The private screening, generally a matinee performance that plays to an audience of one, is becoming an all-too-common occurrence. At a time when patrons can’t log off long enough to survive a feature without developing a case of D.T.s, sitting in solitude can be a godsend. But it’s a mixed blessing when one considers the negative impact it has on the business of moviegoing.
Valerian and the City of a Thousand Planets
I see no difference between Valerian and the City of a Thousand Planets and any of the numerous continuing sci-fi fantasy adventures that litter multiplex screens. That goes double for…I was going to say the Star Wars franchise since Disney took over, but it’s impossible to comment on what I haven’t seen. After all, isn’t it just a case of same crap, different tuchas? Luc Besson has always struck me as an artist who makes a better producer than director. With that in mind, one could bet the farm on the 3D effects being an eyeball-immersing experience.
If a film is released in 3D, that’s the way I want to see it. The depth-fanatic in me generally waits for the last stereoscopic showing during a film’s run, in the case of Valerian, a 4:15 p.m. showing at Grossmont. If you survive the ten minutes worth of trailers without another customer in sight, there’s a greater chance that a private screening awaits.
Mr. and Mrs. Mosquito buzzed into auditorium #4 — her plastic Target bags crinkling in the dark — approximately ten minutes after the feature hit the screen. Instead of waiting the 20 seconds for their eyes to adjust to the dark, she whipped out her cell phone/usher’s flashlight. When actual ushers walked the earth, they were trained to keep their torches pointed downward at all times. My polaroid lenses were no match for her glaring BlackBerry, the beam of which spread across the front of the auditorium like a lighthouse keeper scanning the main floor for a missing ship.

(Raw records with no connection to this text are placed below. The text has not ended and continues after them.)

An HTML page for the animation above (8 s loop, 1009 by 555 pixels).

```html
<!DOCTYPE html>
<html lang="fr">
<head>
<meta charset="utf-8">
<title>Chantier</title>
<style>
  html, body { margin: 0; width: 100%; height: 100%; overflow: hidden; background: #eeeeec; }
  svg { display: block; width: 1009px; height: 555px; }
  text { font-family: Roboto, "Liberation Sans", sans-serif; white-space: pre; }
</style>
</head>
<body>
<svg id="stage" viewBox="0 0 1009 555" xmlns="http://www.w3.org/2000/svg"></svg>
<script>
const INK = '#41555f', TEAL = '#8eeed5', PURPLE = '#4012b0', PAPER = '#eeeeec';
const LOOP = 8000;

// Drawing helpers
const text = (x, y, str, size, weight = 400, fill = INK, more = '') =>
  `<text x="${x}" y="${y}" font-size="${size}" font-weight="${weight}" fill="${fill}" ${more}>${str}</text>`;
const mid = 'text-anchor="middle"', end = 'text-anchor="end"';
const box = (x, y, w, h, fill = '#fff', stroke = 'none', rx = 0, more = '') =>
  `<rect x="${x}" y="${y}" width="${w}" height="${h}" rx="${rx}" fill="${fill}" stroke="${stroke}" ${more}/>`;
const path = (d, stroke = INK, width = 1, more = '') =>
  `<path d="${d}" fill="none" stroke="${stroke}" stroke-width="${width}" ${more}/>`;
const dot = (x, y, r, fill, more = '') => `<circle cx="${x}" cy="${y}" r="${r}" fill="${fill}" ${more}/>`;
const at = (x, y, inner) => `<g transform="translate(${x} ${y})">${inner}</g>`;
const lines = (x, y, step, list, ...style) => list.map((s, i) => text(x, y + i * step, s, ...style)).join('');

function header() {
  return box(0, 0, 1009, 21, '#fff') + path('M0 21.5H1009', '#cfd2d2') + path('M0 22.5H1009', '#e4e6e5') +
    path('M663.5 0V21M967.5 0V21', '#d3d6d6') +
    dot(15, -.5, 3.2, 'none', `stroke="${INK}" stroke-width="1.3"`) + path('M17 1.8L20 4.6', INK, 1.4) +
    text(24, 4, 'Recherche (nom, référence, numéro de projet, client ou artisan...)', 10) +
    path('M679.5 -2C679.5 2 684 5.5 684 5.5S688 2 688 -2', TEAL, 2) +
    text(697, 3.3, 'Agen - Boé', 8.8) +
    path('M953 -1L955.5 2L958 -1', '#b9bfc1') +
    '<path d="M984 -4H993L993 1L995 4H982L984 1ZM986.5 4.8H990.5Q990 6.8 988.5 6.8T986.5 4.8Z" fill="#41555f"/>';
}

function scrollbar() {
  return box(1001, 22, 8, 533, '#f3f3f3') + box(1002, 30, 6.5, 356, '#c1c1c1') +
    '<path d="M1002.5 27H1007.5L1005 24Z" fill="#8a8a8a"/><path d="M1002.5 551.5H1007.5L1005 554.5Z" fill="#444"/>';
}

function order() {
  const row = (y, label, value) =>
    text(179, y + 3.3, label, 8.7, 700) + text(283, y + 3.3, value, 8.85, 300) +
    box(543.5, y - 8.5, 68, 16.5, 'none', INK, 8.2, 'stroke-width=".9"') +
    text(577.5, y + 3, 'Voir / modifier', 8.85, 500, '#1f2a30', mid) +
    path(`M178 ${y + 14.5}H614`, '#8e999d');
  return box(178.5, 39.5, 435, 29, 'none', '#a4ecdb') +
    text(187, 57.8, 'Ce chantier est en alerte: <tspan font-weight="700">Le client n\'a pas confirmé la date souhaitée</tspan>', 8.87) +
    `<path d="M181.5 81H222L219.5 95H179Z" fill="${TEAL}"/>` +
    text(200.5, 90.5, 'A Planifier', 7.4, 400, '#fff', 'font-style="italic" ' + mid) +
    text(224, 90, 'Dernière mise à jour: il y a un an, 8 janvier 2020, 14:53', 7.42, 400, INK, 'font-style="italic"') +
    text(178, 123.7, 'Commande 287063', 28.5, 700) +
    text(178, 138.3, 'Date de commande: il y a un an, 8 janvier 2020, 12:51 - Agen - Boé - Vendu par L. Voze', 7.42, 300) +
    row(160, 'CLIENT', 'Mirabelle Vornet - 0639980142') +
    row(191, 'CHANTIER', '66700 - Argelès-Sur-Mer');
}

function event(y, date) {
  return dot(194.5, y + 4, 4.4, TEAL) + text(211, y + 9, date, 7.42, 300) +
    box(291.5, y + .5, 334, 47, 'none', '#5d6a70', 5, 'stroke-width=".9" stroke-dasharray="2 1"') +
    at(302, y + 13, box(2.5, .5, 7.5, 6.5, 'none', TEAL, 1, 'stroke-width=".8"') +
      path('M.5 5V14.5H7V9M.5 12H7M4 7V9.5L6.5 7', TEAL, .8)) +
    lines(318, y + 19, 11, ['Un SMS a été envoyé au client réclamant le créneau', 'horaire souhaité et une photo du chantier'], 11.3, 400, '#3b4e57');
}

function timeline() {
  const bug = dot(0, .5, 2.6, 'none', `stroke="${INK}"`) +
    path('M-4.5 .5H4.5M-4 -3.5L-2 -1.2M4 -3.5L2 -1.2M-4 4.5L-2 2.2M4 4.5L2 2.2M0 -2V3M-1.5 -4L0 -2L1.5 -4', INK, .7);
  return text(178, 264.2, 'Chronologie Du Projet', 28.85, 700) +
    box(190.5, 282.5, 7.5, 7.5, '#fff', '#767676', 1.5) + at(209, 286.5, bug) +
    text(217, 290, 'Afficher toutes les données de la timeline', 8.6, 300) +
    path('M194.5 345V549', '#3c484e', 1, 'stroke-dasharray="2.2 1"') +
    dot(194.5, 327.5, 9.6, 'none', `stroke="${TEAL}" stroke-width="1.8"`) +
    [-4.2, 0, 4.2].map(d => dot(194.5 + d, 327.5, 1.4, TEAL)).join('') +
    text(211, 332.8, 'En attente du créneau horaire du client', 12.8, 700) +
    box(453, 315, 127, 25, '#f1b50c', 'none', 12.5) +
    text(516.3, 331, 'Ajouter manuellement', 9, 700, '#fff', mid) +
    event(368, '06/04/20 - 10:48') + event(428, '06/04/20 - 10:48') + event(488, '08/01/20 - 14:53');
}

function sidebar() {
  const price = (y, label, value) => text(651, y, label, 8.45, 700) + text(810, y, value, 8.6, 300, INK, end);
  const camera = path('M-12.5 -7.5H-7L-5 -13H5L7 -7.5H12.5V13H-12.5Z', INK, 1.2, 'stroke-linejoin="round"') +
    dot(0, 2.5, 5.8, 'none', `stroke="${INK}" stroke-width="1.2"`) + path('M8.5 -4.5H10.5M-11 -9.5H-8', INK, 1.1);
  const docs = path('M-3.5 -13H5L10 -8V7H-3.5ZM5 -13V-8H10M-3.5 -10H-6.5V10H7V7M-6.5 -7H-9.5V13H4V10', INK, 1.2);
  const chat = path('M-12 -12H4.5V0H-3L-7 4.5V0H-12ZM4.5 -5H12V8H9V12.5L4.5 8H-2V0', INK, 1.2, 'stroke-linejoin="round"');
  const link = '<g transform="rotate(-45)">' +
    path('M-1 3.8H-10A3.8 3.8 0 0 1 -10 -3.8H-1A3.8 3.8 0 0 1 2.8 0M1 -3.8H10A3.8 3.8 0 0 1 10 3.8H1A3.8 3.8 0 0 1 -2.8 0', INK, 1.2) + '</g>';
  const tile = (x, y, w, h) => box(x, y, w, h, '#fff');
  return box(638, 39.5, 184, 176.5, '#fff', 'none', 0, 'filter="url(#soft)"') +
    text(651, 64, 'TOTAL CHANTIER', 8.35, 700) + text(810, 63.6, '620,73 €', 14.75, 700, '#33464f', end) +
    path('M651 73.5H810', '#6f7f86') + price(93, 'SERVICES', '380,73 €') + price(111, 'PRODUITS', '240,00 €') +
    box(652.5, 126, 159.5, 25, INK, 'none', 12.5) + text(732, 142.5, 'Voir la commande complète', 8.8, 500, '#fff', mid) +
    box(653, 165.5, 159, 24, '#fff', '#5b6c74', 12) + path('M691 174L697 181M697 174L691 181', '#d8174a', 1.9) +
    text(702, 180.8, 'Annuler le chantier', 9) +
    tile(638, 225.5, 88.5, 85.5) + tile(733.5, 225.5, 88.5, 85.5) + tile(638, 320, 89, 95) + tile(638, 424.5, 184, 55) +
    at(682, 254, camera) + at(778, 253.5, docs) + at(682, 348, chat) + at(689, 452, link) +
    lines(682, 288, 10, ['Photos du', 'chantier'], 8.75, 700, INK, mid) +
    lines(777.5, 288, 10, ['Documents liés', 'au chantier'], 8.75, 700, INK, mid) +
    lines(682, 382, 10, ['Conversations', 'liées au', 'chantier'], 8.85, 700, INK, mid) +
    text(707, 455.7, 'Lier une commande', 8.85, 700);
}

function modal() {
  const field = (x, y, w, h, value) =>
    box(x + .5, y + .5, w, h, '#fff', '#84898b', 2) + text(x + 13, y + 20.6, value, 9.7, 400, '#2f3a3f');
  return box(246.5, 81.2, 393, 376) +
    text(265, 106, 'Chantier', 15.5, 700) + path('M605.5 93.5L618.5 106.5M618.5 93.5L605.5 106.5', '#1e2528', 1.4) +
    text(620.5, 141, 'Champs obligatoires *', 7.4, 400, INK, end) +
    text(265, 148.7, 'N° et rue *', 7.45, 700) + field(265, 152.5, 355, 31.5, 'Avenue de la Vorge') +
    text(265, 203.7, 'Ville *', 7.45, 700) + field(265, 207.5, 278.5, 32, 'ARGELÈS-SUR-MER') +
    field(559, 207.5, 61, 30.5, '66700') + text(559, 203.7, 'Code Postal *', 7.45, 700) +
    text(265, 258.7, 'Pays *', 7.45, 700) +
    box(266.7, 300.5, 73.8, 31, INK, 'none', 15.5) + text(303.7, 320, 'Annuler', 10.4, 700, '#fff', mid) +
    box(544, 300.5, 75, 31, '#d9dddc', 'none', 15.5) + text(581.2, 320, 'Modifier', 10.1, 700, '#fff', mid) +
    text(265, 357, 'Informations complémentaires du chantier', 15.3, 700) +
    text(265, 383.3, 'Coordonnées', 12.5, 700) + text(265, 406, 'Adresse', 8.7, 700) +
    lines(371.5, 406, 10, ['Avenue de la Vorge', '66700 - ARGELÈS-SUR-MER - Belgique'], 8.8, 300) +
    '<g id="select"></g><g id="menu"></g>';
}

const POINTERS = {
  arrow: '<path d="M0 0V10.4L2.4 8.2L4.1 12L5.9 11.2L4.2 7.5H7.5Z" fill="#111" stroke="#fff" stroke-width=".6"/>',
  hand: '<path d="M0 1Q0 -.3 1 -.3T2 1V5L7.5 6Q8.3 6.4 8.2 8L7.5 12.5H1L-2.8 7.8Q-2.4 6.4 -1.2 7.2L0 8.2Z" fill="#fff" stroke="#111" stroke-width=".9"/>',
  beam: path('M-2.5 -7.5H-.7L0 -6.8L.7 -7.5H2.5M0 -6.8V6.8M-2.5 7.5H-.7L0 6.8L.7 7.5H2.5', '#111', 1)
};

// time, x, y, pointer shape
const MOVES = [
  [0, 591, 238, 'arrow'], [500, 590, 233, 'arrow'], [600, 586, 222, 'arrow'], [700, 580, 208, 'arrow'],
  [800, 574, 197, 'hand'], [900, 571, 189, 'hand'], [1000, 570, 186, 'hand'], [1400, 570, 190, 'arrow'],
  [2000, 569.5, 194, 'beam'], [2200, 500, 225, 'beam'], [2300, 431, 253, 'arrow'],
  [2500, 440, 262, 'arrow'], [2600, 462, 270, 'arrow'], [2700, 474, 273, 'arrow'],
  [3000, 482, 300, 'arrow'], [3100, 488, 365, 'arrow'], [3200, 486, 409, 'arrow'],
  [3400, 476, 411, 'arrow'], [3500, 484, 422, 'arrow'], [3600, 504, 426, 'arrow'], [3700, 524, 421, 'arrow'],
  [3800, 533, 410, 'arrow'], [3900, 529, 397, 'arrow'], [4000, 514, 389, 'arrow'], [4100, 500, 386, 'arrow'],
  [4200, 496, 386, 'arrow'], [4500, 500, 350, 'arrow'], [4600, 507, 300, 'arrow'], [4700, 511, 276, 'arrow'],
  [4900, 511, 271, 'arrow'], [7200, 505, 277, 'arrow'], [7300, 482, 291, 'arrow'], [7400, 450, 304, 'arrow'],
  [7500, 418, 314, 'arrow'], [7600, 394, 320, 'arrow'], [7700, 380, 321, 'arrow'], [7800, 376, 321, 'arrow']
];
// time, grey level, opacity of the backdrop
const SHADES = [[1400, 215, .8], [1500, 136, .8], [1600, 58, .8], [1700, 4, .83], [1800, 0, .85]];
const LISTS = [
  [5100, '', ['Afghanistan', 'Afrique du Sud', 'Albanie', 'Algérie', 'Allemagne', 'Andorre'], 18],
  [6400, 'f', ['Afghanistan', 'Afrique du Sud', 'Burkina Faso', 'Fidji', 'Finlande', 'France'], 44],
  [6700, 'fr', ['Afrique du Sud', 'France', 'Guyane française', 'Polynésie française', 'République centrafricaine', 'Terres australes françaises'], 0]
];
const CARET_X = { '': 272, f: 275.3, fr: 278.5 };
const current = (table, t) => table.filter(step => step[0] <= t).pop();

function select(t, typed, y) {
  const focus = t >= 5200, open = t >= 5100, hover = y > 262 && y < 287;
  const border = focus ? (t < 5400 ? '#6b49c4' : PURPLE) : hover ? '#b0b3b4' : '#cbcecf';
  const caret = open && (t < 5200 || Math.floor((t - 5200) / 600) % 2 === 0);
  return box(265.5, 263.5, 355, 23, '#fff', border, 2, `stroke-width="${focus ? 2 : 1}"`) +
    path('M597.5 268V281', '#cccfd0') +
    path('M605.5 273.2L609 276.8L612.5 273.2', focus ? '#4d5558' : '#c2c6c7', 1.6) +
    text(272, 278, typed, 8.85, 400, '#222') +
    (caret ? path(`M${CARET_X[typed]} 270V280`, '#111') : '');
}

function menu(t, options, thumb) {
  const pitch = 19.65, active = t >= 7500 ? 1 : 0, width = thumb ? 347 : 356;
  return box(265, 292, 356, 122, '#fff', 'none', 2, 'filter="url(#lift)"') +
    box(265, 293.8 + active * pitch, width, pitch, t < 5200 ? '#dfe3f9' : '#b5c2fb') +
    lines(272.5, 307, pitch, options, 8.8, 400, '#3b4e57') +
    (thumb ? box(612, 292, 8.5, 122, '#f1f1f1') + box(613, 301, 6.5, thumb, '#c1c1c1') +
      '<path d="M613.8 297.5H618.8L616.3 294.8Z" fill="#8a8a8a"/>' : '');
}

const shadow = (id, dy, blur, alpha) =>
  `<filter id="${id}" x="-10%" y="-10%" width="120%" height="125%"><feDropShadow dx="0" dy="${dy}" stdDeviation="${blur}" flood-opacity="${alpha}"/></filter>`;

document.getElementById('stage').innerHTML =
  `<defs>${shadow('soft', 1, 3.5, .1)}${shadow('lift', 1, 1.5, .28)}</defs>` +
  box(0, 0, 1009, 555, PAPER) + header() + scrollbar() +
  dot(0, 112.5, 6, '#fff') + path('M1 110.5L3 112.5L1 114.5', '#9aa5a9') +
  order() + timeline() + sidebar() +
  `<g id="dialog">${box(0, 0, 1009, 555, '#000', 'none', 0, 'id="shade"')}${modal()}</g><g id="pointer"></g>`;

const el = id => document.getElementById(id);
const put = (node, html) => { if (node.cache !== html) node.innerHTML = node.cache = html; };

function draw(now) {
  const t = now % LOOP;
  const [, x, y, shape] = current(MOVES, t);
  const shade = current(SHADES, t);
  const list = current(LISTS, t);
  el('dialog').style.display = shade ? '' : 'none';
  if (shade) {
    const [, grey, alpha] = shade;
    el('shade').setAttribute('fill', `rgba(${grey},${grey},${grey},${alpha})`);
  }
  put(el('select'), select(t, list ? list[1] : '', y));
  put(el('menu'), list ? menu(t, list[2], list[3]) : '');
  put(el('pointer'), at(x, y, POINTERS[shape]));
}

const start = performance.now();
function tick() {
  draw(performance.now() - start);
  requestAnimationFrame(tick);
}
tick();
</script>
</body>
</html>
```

“Where shall we sit?” she asked no one in particular. Let’s see…a quick eyeballing indicated only one of the approximately two hundred seats were spoken for. Just to be sure, she turned and pointed her smartphone boothward.
“Oh,” she guffawed, as an embarrassed grin overtook her face. “There’s someone else here.”
“That’s right, Human Torch,” I replied while flipping up my 3D specs as if waiting to catch a pop-fly. “Dim the lights, would ya?”
“I’m sorry,” she said. Turning to her companion, she began what appeared to be a tale of woe. “We were late because... “
My voice cut through the darkness like a scythe. “Lady, I’m here to see a movie. I assume you are, too. Let’s watch in silence, shall we?”
The popcorn was fresh, the air conditioning set at arctic blast, and other than a couple of chuckles, that was the last I saw or heard of them during the movie. Nothing happened, but it could have.
Stay tuned, kids, for another true-life multiplex adventure story ripped from the front lines of cinema!